Data listing:
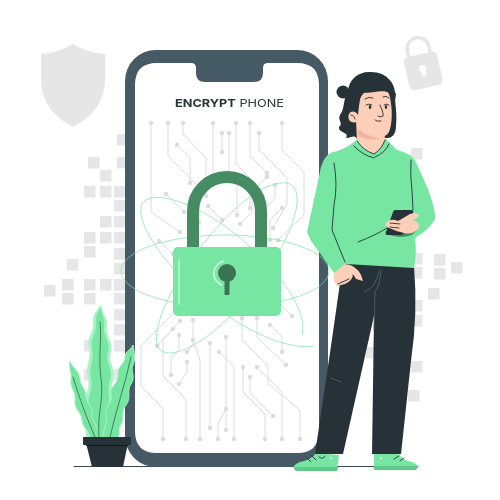
<!DOCTYPE html>
<html lang="en">
<head>
<meta charset="utf-8">
<title>Encrypt phone</title>
<style>
:root {
  --green: #78e6a3;
  --green-light: #a9f2c5;
  --green-mid: #5fc98a;
  --green-dark: #458c63;
  --green-deep: #3a7452;
  --slate: #455a64;
  --ink: #263238;
  --skin: #fdcfb8;
  --skin-shade: #f2b69d;
  --pale: #e6e6e6;
  --trace: #dcdcdc;
}
html, body { margin: 0; background: #fff; overflow: hidden; }
svg { display: block; width: 500px; height: 500px; }
.pale { fill: var(--pale); }
.ink { fill: var(--ink); }
.green { fill: var(--green); }
.skin { fill: var(--skin); }
.trace { fill: none; stroke: var(--trace); stroke-width: 1; marker-start: url(#node); marker-end: url(#node); }
.trace-open { fill: none; stroke: var(--trace); stroke-width: 1; marker-start: url(#node); }
.orbit { fill: none; stroke: var(--green); stroke-width: .7; }
.line { fill: none; stroke: var(--ink); stroke-width: .9; stroke-linecap: round; stroke-linejoin: round; }
.vein { fill: none; stroke: var(--green-deep); stroke-width: .9; stroke-linecap: round; }
.title { font: 400 11px "Montserrat", "TeX Gyre Adventor", "Inter", sans-serif; font-family: "Inter", sans-serif; fill: var(--ink); }
.title .strong { font-weight: 700; }
</style>
</head>
<body>
<svg viewBox="0 0 500 500" role="img" aria-label="Man with a phone leaning on a giant locked smartphone">
  <defs>
    <marker id="node" markerUnits="userSpaceOnUse" markerWidth="6" markerHeight="6" refX="3" refY="3">
      <circle cx="3" cy="3" r="2.2" fill="#dcdcdc"/>
    </marker>
    <rect id="pixel" width="11.5" height="11.5" fill="#e6e6e6"/>
  </defs>

  <g id="shield">
    <path class="pale" d="M73 44Q88 53 105 54V81Q104 111 73 127Q42 111 41 81V54Q58 53 73 44Z"/>
  </g>

  <g id="small-padlock" transform="rotate(-13 423 70)">
    <path d="M412 56V48A11 11 0 0 1 434 48V56" fill="none" stroke="#e6e6e6" stroke-width="3.5"/>
    <rect class="pale" x="406" y="54" width="34" height="34" rx="5"/>
    <path d="M423 65a3.6 3.6 0 0 1 2 6.600v5h-4v-5a3.600 3.600 0 0 1 2-6.600Z" fill="#fff"/>
  </g>

  <g id="pixels-left">
    <use href="#pixel" x="117" y="134"/><use href="#pixel" x="88" y="157"/><use href="#pixel" x="117" y="157"/>
    <use href="#pixel" x="100" y="170"/><use href="#pixel" x="84" y="186"/><use href="#pixel" x="100" y="186"/>
    <use href="#pixel" x="114" y="186"/><use href="#pixel" x="114" y="200"/><use href="#pixel" x="100" y="216"/>
    <use href="#pixel" x="114" y="216"/><use href="#pixel" x="84" y="232"/><use href="#pixel" x="100" y="232"/>
    <use href="#pixel" x="114" y="232"/><use href="#pixel" x="84" y="246"/><use href="#pixel" x="67" y="259"/>
    <use href="#pixel" x="114" y="248"/><use href="#pixel" x="114" y="263"/><use href="#pixel" x="44" y="285"/>
    <use href="#pixel" x="62" y="279"/><use href="#pixel" x="62" y="293"/><use href="#pixel" x="84" y="279"/>
    <use href="#pixel" x="84" y="293"/><use href="#pixel" x="100" y="279"/><use href="#pixel" x="114" y="279"/>
    <use href="#pixel" x="114" y="293"/><use href="#pixel" x="84" y="340"/><use href="#pixel" x="114" y="309"/>
    <use href="#pixel" x="114" y="324"/><use href="#pixel" x="114" y="340"/><use href="#pixel" x="84" y="369"/>
    <use href="#pixel" x="114" y="369"/>
  </g>
  <g id="pixels-right">
    <use href="#pixel" x="411" y="148"/><use href="#pixel" x="411" y="253"/><use href="#pixel" x="411" y="267"/>
    <use href="#pixel" x="434" y="254"/><use href="#pixel" x="434" y="268"/><use href="#pixel" x="451" y="262"/>
    <use href="#pixel" x="428" y="288"/><use href="#pixel" x="411" y="300"/><use href="#pixel" x="411" y="315"/>
    <use href="#pixel" x="366" y="347"/><use href="#pixel" x="411" y="361"/><use href="#pixel" x="408" y="390"/>
  </g>

  <path id="ground" class="line" d="M74 466.500H418"/>

  <g id="phone">
    <rect x="125" y="50" width="203" height="417" rx="31" fill="var(--slate)"/>
    <path fill="#fff" d="M157 63H191Q196 63 196 68V73Q196 82 205 82H254Q263 82 263 73V68Q263 63 268 63H297Q319 63 319 85V431Q319 453 297 453H157Q135 453 135 431V85Q135 63 157 63Z"/>
  </g>

  <g id="circuit">
    <path class="trace" d="M151 123V212L180 232"/>
    <path class="trace" d="M168 123V156L199 187V222"/>
    <path class="trace" d="M183 123V134L206 158V196"/>
    <path class="trace" d="M177 145L190 157V183"/>
    <path class="trace" d="M213 123V182"/>
    <path class="trace" d="M222 152V133"/>
    <path class="trace" d="M229 133V172L237 180V215"/>
    <path class="trace" d="M236 123V164L250 178V208"/>
    <path class="trace" d="M250 123V156L267 173"/>
    <path class="trace" d="M259 133V150L287 178V204L273 228"/>
    <path class="trace" d="M282 123V150L304 172V215L278 240"/>
    <path class="trace" d="M267 177L252 192V212L240 224"/>
    <path class="trace" d="M275 185V198L262 211V240"/>
    <path class="trace" d="M282 208L270 220V240"/>
    <path class="trace" d="M222 220L208 206"/>
    <path class="trace" d="M166 194L184 212"/>
    <path class="trace" d="M159 241L173 254"/>
    <path class="trace-open" d="M163 439V408L141 386V346L173 314"/>
    <path class="trace" d="M180 321L163 339V376L186 399V439"/>
    <path class="trace" d="M173 329L157 346"/>
    <path class="trace" d="M179 335V350L171 358V375"/>
    <path class="trace" d="M187 362V372L179 384"/>
    <path class="trace" d="M193 320V344L187 352"/>
    <path class="trace" d="M210 343V428"/>
    <path class="trace" d="M218 439V424L226 409"/>
    <path class="trace" d="M200 439V360L193 340"/>
    <path class="trace" d="M226 337V430"/>
    <path class="trace" d="M219 352L234 366V439"/>
    <path class="trace" d="M243 367V392L265 414V439"/>
    <path class="trace" d="M250 377V393L273 416"/>
    <path class="trace" d="M257 367L282 392V439"/>
    <path class="trace" d="M242 318V340L268 366V384L300 410V439"/>
    <path class="trace" d="M257 318V337L286 365"/>
    <path class="trace" d="M270 325L282 337V352"/>
    <path class="trace-open" d="M292 316L280 304"/>
  </g>

  <text class="title" x="175" y="107" textLength="109" lengthAdjust="spacingAndGlyphs"><tspan class="strong">ENCRYPT</tspan> PHONE</text>

  <g id="orbits">
    <ellipse class="orbit" cx="225" cy="271" rx="104" ry="36"/>
    <path class="orbit" d="M302 335C309 309 274 262 226 227C187 199 151 190 142 204C133 223 172 277 222 312C258 337 289 349 314 346"/>
    <path class="orbit" d="M290 184C309 194 288 248 251 293C216 337 175 362 160 350C147 337 169 285 208 238C239 200 272 177 290 184Z"/>
  </g>

  <g id="padlock">
    <path d="M193 250V211A34 34 0 0 1 261 211V250" fill="none" stroke="var(--green-dark)" stroke-width="12"/>
    <rect class="green" x="173" y="247" width="108" height="69" rx="5"/>
    <path d="M179 260V304" stroke="var(--green-light)" stroke-width="2" stroke-linecap="round"/>
    <path d="M224 261A12.500 12.500 0 0 0 222 285" fill="none" stroke="#d5f9e2" stroke-width="1.500"/>
    <circle cx="227" cy="273" r="9" fill="var(--green-deep)"/>
    <rect x="224.500" y="276" width="5" height="19" rx="1" fill="var(--green-deep)"/>
  </g>

  <g id="plant">
    <path d="M87 439C83 427 89 419 86 407C82 397 91 390 88 378C84 367 92 359 89 347C86 338 94 332 93 323C92 314 98 310 101 304C102 314 108 317 107 327C105 335 114 342 111 352C107 362 117 368 113 380C109 391 116 398 112 408C107 419 112 427 108 439Z" fill="var(--green-light)"/>
    <path class="green" d="M90 439C87 427 92 420 89 407C86 397 94 391 91 378C88 367 95 359 92 348C90 339 97 332 96 323C95 315 99 311 101 307C101 316 106 318 104 328C103 336 111 343 108 352C104 362 114 369 110 380C106 391 112 398 108 409C104 419 108 428 105 439Z"/>
    <path class="green" d="M90 439C90 431 82 428 82 420C81 411 74 410 75 400C76 391 70 389 71 380C72 372 68 368 70 361C73 369 79 370 80 379C80 386 86 388 86 396C86 403 93 406 92 415C92 422 100 428 100 439Z" stroke="var(--green-light)" stroke-width="1"/>
    <path class="green" d="M103 439C102 428 109 424 106 415C104 407 113 403 111 395C109 386 119 384 118 375C117 366 125 364 125 357C125 351 131 350 133 345C134 352 136 358 133 365C130 371 136 377 131 384C126 391 132 397 126 405C120 412 126 419 120 426C118 431 121 435 117 439Z" stroke="var(--green-light)" stroke-width="1"/>
    <path class="vein" d="M100 322C102 342 98 355 101 378S97 412 99 437M73 377C80 400 86 416 95 437M131 357C125 385 116 410 110 437"/>
    <path class="ink" d="M86 443H128L123 467H92Z"/>
    <rect class="ink" x="83" y="437" width="48" height="8" rx="1"/>
    <path d="M86 445.500H128" stroke="#10191d" stroke-width="1"/>
  </g>

  <g id="man">
    <g id="shoes">
      <path class="green" d="M316 453L339 455L337 470H295Q291 465 300 462Q311 460 316 453Z"/>
      <path class="green" d="M374 454L398 453Q402 460 412 462Q420 465 417 469H374Z"/>
      <path d="M294 467Q294 471 297 471H337L338 467ZM374 466V470H416Q418 468 417 466Z" fill="var(--green-mid)"/>
      <path class="line" d="M307 458L311 462M312 456L316 460M319 457Q323 460 325 456M394 459L399 456M400 461L404 458"/>
      <circle cx="331" cy="458" r="1" fill="#fff"/><circle cx="381" cy="458" r="1" fill="#fff"/>
    </g>

    <g id="trousers">
      <path class="ink" d="M343 262L414 266Q418 314 411 361L401 454H372L374 316L343 454H315L331 346Z"/>
      <path d="M381 269Q380 285 375 292L374 330M379 271Q376 288 364 292M331 378L341 382" fill="none" stroke="#56666e" stroke-width=".8"/>
    </g>

    <g id="sweater">
      <path class="green" d="M357 140Q344 150 333 152Q325 154 321 167L307 232L311 241L335 274L346 264L414 268Q417 252 415 238Q430 229 435 219Q436 211 428 189L416 162Q411 153 397 150L386 139Z"/>
      <path class="line" d="M334 163Q338 185 334 205L332 230L345 262M358 242Q376 235 387 228M411 160Q410 176 412 191L413 210"/>
      <path d="M385 232Q396 240 412 235L416 231L413 219Z" fill="var(--green-dark)"/>
    </g>

    <g id="hand-pocket">
      <path class="skin" d="M334 273L345 264Q356 265 361 275L363 281L356 279L353 275Q352 281 345 284L337 286L334 281Z"/>
      <path class="line" d="M353 275Q356 281 361 283M338 284L349 279"/>
    </g>

    <g id="hand-device">
      <path class="ink" d="M395 210H411Q414 210 413 213L404 233Q403 235 401 235H387Q385 235 386 232L393 212Q394 210 395 210Z"/>
      <path class="skin" d="M387 222Q391 218 398 221L410 214Q416 212 419 215Q418 218 413 220Q422 224 418 229Q412 235 404 233Q395 231 387 227Q384 224 387 222Z"/>
      <path class="line" d="M390 223L400 224M390 227L399 228"/>
    </g>

    <g id="head">
      <circle class="ink" cx="343" cy="92" r="6.500"/>
      <path class="ink" d="M348 91C349 79 359 71 371 72C387 72 397 84 395 99C396 110 397 117 396 126C396 135 391 138 388 138L357 139C354 134 352 138 346 138C350 132 338 133 339 127C344 123 337 120 340 115C345 109 343 98 348 91Z"/>
      <path class="skin" d="M356 119L357 142Q366 153 374 154Q382 149 385 140L384 128Z"/>
      <path d="M358 129Q368 137 380 138Q371 142 358 136Z" fill="var(--skin-shade)"/>
      <path class="skin" d="M362 93C373 93 384 89 389 93C392 105 393 119 390 129C388 138 378 139 370 135C362 131 359 126 357 122C350 124 347 119 349 114C351 110 356 111 358 115C359 108 359 101 362 93Z"/>
      <path class="ink" d="M355 112C357 103 360 96 366 91C372 86 383 82 389 94Q393 102 394 108L396 94L386 78L368 74L352 87Z"/>
      <path class="line" d="M351 115Q354 115 355 119M380 105Q384 114 383 116Q380 118 378 116M375 120Q377 122 381 121"/>
      <path class="line" stroke-width="1.500" d="M365 99Q369 96 373 98M383 97Q386 95 389 98"/>
      <ellipse class="ink" cx="370" cy="107" rx="1.300" ry="2"/><ellipse class="ink" cx="386" cy="107" rx="1.200" ry="2"/>
      <path class="line" d="M366 105Q369 103 372 105M384 105Q386 103 389 105"/>
    </g>

    <g id="collar">
      <path class="green" d="M357 140Q364 151 374 154L374 159Q361 155 354 146ZM385 139Q382 149 374 154L375 159Q386 152 390 143Z"/>
      <path class="line" d="M357 141Q364 151 374 154Q382 149 385 140M354 146Q362 155 374 158M375 157Q385 153 389 144"/>
    </g>
  </g>
</svg>
</body>
</html>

What you should do: Filter the entries and copy each line with "light".

Task output:
  --green-light: #a9f2c5;
    <path d="M179 260V304" stroke="var(--green-light)" stroke-width="2" stroke-linecap="round"/>
    <path d="M87 439C83 427 89 419 86 407C82 397 91 390 88 378C84 367 92 359 89 347C86 338 94 332 93 323C92 314 98 310 101 304C102 314 108 317 107 327C105 335 114 342 111 352C107 362 117 368 113 380C109 391 116 398 112 408C107 419 112 427 108 439Z" fill="var(--green-light)"/>
    <path class="green" d="M90 439C90 431 82 428 82 420C81 411 74 410 75 400C76 391 70 389 71 380C72 372 68 368 70 361C73 369 79 370 80 379C80 386 86 388 86 396C86 403 93 406 92 415C92 422 100 428 100 439Z" stroke="var(--green-light)" stroke-width="1"/>
    <path class="green" d="M103 439C102 428 109 424 106 415C104 407 113 403 111 395C109 386 119 384 118 375C117 366 125 364 125 357C125 351 131 350 133 345C134 352 136 358 133 365C130 371 136 377 131 384C126 391 132 397 126 405C120 412 126 419 120 426C118 431 121 435 117 439Z" stroke="var(--green-light)" stroke-width="1"/>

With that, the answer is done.